Following on from my 36 Days of Lenormand I finally got around to reading a book that had sat on my reading pile for over a year. The book had been sold to me by a client of mine and at the time of receiving it I tried to read it but I quickly realised that I wasn’t in the right frame of mind to do so.
I’d felt a bit of pressure to read ‘Strange Things Happen When Someone Dies‘ and leave the author Alec Laidler feedback as part of an agreement we had made; he’d left me feedback about the work I’d done for him. For over a year I carried this burdensome agreement!
Perhaps it was the Lenormand cards and the research I had done following my discovery of those which had got my mind in the right gear. Now when I picked up the book I found myself absorbing it far more easily.
Alec Ladler writes of his experiences following the death of his wife. His is a very open and honest account of his grieving experiences. A lot of us will surely find some common ground even though we all grieve in variety of ways.
Alec essentially found himself on ‘the right path’ through his experiences and this is a positive outcome we all have the opportunity of experiencing when someone close to us passes on. I’ve had my own variety of experiences dating back to my very early childhood, in fact before my first conscious memories, when my dad died. Further into my childhood grandads died, later into adulthood an aunty before more recently my stepdad. Along with others in between. With all of these experiences I can see my own path of learning and acceptance, from being upset and frustrated and a sense of myself being a victim, to now not feeling like I lost anyone at all because I see how all of these people shaped me, influenced me, and still do.

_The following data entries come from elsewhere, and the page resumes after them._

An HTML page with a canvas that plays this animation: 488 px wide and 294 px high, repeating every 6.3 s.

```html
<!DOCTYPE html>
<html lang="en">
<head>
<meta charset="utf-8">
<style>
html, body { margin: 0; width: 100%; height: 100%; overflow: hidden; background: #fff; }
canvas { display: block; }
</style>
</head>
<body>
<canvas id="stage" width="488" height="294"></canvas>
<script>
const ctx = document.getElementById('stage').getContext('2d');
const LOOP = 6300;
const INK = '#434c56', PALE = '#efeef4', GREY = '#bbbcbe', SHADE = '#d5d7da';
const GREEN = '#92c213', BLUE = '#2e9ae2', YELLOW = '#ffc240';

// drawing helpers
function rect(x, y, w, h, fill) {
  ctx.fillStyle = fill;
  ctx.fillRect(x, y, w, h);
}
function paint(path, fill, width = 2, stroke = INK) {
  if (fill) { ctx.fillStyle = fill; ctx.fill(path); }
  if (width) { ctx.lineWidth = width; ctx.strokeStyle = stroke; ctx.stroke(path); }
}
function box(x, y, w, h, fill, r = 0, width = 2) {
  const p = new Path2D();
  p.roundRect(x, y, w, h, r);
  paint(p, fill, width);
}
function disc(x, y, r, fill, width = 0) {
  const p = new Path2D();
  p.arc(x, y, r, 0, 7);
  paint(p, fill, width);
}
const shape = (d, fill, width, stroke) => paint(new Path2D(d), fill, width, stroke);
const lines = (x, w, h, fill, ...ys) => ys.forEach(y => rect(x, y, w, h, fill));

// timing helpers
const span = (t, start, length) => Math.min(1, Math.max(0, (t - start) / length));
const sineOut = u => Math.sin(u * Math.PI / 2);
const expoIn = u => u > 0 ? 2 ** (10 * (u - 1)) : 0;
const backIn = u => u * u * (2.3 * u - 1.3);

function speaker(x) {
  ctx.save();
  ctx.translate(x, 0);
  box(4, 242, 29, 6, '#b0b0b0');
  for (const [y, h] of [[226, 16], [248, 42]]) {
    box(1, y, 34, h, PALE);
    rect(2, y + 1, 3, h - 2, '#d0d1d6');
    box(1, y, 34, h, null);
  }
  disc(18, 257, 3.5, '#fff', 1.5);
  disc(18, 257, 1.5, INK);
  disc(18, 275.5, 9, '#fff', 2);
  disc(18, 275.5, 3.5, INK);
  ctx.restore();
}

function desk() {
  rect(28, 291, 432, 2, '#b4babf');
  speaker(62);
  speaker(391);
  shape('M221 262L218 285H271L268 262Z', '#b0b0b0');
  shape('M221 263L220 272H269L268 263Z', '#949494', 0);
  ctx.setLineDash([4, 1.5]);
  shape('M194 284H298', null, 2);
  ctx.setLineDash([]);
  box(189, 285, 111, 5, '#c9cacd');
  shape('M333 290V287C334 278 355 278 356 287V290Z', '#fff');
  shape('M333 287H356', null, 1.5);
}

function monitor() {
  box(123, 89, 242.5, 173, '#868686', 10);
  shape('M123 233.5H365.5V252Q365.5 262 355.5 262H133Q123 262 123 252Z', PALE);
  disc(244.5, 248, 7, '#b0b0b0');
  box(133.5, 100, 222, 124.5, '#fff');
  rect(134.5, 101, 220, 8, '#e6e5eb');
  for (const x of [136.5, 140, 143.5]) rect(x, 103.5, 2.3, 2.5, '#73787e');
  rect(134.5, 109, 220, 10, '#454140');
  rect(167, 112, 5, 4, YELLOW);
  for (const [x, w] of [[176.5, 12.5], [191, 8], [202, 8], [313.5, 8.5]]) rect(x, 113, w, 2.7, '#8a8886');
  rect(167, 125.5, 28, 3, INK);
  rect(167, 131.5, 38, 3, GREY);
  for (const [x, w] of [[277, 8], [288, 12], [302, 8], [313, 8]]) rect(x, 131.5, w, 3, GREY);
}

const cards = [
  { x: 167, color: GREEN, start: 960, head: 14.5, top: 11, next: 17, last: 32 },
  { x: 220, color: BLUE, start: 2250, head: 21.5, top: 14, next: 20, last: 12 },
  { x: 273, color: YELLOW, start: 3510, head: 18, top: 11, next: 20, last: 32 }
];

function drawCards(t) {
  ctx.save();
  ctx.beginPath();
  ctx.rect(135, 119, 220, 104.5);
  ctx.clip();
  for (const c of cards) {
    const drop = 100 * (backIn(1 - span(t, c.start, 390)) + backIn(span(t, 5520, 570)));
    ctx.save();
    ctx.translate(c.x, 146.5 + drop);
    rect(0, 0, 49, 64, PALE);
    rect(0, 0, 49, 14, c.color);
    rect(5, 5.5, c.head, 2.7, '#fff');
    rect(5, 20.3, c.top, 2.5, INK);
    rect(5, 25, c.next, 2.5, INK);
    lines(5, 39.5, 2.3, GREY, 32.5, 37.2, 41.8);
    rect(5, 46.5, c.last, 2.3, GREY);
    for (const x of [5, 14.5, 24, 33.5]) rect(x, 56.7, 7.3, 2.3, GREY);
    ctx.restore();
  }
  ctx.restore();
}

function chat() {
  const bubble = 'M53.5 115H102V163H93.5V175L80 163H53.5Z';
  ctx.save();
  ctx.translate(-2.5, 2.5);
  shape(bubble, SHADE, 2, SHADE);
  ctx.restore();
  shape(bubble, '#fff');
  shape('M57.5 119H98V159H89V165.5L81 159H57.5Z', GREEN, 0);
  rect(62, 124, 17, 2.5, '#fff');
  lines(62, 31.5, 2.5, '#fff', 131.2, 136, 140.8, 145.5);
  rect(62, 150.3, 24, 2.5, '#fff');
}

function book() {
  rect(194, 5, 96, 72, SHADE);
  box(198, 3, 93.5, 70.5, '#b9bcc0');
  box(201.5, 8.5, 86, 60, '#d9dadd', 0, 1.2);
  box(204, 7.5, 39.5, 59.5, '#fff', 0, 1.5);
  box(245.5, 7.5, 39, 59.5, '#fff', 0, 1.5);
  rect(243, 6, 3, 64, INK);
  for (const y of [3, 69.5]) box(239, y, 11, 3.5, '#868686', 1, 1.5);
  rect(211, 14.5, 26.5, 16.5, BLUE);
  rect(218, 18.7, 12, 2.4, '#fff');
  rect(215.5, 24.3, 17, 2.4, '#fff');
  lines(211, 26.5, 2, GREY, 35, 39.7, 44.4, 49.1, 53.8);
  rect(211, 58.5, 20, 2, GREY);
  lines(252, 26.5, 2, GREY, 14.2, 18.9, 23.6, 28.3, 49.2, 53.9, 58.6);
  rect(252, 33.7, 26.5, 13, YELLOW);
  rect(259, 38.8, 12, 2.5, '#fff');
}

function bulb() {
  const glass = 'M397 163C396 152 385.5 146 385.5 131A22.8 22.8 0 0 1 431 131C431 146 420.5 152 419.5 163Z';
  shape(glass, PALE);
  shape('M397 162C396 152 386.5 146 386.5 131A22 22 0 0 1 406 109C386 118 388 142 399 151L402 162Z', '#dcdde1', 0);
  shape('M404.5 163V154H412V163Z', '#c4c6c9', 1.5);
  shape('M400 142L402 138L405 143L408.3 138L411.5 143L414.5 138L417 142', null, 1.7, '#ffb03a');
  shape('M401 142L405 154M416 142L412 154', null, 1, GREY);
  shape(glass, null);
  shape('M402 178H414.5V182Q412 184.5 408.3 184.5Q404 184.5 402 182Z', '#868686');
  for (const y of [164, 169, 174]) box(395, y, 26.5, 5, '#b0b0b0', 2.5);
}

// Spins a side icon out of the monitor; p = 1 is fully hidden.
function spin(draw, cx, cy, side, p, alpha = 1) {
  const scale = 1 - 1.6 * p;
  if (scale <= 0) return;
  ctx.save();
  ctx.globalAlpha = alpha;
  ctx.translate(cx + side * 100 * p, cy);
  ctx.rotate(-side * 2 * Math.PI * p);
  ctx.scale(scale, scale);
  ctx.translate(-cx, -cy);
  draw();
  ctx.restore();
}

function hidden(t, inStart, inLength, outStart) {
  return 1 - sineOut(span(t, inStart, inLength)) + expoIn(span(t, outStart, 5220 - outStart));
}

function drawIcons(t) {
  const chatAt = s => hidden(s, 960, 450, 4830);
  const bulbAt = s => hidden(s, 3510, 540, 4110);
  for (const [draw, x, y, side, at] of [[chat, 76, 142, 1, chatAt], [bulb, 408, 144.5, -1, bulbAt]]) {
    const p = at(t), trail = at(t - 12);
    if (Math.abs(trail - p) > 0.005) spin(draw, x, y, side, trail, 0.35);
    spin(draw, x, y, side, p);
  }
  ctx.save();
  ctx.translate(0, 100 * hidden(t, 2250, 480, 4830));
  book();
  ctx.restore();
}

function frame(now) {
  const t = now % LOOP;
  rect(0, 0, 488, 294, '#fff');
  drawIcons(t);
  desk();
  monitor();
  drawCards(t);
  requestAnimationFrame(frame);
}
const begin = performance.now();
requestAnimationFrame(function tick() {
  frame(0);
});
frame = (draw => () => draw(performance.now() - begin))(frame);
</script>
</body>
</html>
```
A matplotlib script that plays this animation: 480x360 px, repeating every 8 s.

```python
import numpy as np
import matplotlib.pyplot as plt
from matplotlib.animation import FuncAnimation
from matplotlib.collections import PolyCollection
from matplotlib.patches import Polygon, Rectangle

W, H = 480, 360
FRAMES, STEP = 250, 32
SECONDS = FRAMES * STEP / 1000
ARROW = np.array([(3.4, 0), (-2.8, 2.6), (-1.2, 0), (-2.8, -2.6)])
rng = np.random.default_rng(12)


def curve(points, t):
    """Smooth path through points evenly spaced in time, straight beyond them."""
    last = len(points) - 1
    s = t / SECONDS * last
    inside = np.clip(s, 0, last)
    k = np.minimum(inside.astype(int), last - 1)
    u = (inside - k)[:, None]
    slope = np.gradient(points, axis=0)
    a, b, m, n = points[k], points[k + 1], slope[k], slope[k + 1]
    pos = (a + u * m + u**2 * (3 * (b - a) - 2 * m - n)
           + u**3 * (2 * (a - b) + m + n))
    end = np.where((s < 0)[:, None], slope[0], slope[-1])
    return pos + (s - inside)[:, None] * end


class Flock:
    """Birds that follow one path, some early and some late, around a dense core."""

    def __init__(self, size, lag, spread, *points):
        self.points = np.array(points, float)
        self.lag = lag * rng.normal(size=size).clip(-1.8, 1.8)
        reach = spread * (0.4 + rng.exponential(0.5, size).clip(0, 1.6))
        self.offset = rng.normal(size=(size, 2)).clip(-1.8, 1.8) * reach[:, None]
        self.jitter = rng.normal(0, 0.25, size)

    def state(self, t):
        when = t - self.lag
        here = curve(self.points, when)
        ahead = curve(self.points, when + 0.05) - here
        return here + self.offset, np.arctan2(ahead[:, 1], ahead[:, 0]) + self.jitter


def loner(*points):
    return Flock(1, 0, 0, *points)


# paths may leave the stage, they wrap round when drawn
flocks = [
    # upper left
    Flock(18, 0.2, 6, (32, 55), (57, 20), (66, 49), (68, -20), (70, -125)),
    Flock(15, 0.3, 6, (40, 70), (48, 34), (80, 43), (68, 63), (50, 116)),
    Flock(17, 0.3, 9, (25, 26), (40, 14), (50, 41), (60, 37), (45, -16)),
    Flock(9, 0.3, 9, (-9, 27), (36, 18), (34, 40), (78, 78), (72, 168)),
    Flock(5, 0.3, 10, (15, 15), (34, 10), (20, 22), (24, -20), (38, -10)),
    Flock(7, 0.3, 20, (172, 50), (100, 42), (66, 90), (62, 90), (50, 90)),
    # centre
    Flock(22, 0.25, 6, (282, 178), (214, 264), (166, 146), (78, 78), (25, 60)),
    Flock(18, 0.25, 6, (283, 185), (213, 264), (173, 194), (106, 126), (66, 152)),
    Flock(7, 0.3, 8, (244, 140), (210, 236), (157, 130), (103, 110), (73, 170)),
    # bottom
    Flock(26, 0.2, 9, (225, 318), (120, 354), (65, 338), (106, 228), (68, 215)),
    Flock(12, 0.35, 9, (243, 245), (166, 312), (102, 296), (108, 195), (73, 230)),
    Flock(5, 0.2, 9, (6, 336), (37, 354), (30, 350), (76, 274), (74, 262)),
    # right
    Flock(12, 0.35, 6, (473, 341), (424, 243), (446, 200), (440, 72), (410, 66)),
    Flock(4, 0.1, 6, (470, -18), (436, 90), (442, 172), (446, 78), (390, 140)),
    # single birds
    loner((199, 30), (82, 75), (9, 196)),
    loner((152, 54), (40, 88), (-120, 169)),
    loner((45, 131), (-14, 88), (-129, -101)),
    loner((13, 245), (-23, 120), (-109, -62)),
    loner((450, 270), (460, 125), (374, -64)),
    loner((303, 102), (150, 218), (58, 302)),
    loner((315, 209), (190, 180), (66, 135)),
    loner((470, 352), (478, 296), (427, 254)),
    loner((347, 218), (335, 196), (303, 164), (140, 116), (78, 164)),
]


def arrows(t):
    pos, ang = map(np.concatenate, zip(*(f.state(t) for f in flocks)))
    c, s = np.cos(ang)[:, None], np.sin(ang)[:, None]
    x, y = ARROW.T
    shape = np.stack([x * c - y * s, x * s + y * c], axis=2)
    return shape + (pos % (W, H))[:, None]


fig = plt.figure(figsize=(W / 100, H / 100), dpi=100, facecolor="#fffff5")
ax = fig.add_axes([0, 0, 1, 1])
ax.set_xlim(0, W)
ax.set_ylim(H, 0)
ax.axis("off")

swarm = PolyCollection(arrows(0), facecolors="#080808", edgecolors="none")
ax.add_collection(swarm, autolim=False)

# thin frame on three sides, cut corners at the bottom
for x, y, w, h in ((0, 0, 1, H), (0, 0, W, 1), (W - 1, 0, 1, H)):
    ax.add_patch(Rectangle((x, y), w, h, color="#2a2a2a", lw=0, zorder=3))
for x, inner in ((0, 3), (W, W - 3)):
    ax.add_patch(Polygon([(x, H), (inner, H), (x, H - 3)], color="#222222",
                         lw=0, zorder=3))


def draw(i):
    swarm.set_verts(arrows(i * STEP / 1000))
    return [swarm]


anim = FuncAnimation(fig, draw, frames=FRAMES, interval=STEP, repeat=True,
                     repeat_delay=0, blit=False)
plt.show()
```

I worked my way through Alec’s account pretty swiftly and as I approached the end of the short book I wondered, jokingly, if Alec might be getting in touch soon for my assistance again – it had been a while. Sure enough, within a week or so he phoned me for help. When I met up with him I smiled at him and explained how I suspected he might be contacting me since I had just finished reading his book. We laughed and while getting on with the work for him we had a good chat over the various topics raised in his book and others.
Like with the topic of cartomancy, or astrology, or even religious discussions, I find people can either come across as genuine or fake, with the latter camp sometimes seeming to be brainwashed or deluded in what they are spouting, or trying to sell you on their belief system – it can feel like they are doing this on purpose whereas they are likely oblivious to how they come across (maybe I’m the same way to some people!) With Alec there was none of this and it was refreshing to be reading and talking about these topics in a way that was all perfectly acceptable and plausible – we should all be free to believe and see the world in however way we want if it’s helping us along a good path.
This time not a family member but a local character and familiar face called Wally Needham passed away. Occasionally Wally would feature in my cycling videos where I would play Where’s Wally (the British version of Where’s Waldo) and often people I met would ask me if I knew him since we both cycled the roads of Anglesey so often. Indeed Wally was always always a cheerful chap and we would stop and chat from time to time – as many others have been fortunate to do. At 89 he lived by simple means – drinking only hot water and perhaps living off cat-food (so a rumour goes) – a bike being his main source of transport, just like me – I found him to be an inspiration yet he would always remark how amazing I was to be doing what I do; “working with computers and cycling everywhere!” I always tried and throw such compliments back at him, trying to get him to see that he was the impressive one, but he would have none of it.
He had a keen interest in such things as wildlife campaigns and over the years he had me tap into the world wide web for him, to find him information, send emails, and print off things of such nature – something he had no ability or interest in doing himself; I was the genius in his eyes, Dr Oppenheimer he jokingly nicknamed me – I reminded him of the theoretical physicist although I’m pretty sure this began before I grew my hair long. The last time I bumped into Wally he had asked me to print off some of the latest news from the Born Free Foundation’s website for him for him to collect from me when passing; it was just yesterday that I had got something printed off ready for him – now it waits here on my desk and it pains me to consider I’ll be not be seeing him again to hand it to him.
It troubles me somewhat that I’ll likely be away on my travels at the time of his funeral, but I’ll be riding my bike and he’ll be impressed with that. I’ll be taking him along with me, rather than breezing past him for a change!
Further tributes can be found here: www.dailypost.co.uk/…/more-tributes-wally-needham…
Anyway, to end this post as originally intended, below is a video of Alec Laidler doing an interview relating to one of his previous books on a similar topic to the one I read. He has other books in the pipeline.